So, what could he teach me so I could use the computers while he worked? TeX, of course. No, no LaTeX (that was published in 1984). LaTeX is a set of macros developed initially by Leslie Lamport, used to make TeX easier; TeX was developed by Donald Knuth, and if I have this information correct, it was Knuth himself who installed and demonstrated TeX in the Foonly computer, during a visit to UNAM.

Now, after 39 years hammering at Emacs buffers… Have I grown extra fingers? Nope. I cannot even write decent elisp code, and can barely read it. I do use org-mode (a lot!) and love it; I have written basically five books, many articles and lots of presentations and minor documents with it. But I don’t read my mail or handle my git from Emacs.
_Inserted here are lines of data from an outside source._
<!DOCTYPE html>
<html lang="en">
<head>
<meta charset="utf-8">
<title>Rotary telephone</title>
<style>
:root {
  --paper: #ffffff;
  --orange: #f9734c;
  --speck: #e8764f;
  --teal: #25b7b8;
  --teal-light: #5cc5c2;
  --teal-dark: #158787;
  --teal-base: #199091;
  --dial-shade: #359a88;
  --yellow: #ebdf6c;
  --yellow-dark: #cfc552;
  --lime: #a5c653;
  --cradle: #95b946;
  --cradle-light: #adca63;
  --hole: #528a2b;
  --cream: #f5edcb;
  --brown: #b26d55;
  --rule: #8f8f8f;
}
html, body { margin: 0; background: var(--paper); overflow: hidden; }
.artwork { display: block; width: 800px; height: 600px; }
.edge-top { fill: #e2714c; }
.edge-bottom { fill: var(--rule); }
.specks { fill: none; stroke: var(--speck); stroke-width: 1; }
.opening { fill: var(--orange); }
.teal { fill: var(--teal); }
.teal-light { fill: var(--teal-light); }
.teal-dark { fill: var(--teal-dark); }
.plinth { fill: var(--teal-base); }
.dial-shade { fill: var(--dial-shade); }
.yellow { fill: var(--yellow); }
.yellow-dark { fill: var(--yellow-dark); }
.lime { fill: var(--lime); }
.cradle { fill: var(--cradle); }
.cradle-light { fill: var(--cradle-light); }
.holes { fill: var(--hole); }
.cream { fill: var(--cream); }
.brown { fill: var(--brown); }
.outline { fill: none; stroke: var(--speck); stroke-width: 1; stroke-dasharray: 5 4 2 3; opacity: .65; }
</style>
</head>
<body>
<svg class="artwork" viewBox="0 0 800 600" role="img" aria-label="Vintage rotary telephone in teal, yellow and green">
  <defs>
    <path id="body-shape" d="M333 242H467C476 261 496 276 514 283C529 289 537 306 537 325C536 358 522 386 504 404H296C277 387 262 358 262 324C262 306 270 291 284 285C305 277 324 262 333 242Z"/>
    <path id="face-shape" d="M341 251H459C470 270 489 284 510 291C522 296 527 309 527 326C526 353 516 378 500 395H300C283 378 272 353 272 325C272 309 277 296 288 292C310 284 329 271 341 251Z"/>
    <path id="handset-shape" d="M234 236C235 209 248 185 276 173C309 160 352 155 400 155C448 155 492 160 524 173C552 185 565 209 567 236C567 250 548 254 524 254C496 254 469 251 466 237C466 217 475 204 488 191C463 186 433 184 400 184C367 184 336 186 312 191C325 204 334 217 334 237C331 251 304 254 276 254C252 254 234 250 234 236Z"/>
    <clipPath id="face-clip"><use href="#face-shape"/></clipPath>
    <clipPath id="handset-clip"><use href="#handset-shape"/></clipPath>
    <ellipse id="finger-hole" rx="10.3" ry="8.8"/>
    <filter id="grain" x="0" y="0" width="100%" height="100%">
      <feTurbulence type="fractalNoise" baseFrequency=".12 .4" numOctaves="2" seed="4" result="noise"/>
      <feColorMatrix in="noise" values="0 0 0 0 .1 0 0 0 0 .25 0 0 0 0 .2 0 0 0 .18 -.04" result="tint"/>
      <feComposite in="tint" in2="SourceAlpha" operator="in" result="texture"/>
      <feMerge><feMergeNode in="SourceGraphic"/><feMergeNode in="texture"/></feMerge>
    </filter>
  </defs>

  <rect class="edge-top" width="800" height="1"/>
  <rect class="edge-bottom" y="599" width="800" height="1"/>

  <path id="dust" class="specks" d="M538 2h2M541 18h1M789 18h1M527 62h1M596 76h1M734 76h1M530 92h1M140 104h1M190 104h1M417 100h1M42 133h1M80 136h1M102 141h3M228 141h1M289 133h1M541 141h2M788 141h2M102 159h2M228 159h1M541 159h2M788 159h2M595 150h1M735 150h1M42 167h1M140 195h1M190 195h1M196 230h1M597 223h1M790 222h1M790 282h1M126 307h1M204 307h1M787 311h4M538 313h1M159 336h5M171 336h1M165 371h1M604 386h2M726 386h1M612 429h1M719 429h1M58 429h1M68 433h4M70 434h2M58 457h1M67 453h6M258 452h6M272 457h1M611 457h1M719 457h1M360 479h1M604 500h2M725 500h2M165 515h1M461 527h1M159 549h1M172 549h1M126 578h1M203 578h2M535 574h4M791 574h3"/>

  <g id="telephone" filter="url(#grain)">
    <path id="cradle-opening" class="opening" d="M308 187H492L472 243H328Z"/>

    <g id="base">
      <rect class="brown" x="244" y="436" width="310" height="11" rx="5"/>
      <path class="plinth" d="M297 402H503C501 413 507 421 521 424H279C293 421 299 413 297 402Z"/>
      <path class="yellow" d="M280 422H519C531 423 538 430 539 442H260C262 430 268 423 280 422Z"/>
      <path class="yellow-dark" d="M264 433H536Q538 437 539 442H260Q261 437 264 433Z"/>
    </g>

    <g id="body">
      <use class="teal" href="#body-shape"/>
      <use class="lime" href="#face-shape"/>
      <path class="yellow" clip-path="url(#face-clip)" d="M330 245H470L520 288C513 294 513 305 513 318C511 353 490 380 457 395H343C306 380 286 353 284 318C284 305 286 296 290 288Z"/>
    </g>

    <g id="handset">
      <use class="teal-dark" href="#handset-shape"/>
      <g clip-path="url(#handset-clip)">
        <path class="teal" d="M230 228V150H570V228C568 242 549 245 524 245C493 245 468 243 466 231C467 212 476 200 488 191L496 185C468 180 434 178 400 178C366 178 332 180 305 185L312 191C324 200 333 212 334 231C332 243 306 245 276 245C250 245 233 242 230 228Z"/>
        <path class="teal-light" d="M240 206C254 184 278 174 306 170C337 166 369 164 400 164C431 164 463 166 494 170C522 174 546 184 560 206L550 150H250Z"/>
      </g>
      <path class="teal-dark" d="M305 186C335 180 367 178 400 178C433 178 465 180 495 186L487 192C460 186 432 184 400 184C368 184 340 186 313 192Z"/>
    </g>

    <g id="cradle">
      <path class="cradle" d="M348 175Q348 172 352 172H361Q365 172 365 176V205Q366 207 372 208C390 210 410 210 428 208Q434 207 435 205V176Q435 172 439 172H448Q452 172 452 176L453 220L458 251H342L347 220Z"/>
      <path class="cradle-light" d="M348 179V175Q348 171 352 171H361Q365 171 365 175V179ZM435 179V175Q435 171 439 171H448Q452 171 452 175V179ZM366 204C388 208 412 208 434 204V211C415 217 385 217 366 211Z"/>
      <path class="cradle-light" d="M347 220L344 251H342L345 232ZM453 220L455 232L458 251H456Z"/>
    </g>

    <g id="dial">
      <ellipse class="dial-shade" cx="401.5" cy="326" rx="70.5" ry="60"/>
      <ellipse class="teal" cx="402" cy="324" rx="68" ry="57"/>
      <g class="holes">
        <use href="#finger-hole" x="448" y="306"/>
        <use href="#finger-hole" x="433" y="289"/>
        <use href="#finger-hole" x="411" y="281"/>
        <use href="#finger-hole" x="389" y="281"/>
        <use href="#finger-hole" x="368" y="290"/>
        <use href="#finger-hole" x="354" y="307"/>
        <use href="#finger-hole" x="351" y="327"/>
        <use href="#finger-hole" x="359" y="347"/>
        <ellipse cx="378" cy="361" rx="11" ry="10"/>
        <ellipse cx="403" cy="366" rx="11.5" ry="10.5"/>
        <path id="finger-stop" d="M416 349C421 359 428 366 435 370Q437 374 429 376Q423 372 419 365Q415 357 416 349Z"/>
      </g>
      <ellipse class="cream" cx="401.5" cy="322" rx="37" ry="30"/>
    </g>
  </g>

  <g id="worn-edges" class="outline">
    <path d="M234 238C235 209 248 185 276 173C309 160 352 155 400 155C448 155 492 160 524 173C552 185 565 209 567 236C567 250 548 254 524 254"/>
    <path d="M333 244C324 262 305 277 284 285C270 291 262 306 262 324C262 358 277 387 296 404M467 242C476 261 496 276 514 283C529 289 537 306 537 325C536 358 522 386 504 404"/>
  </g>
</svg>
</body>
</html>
I could say, I’m a relatively newbie after almost four decades.

Four decades

When we got a PC in 1986, my father got the people at the Institute to get him memacs (micro-emacs). There was probably a ten year period I barely used any emacs, but always recognized it. My fingers hve memorized a dozen or so movement commands, and a similar number of file management commands.

And yes, Emacs and TeX are still the main tools I use day to day.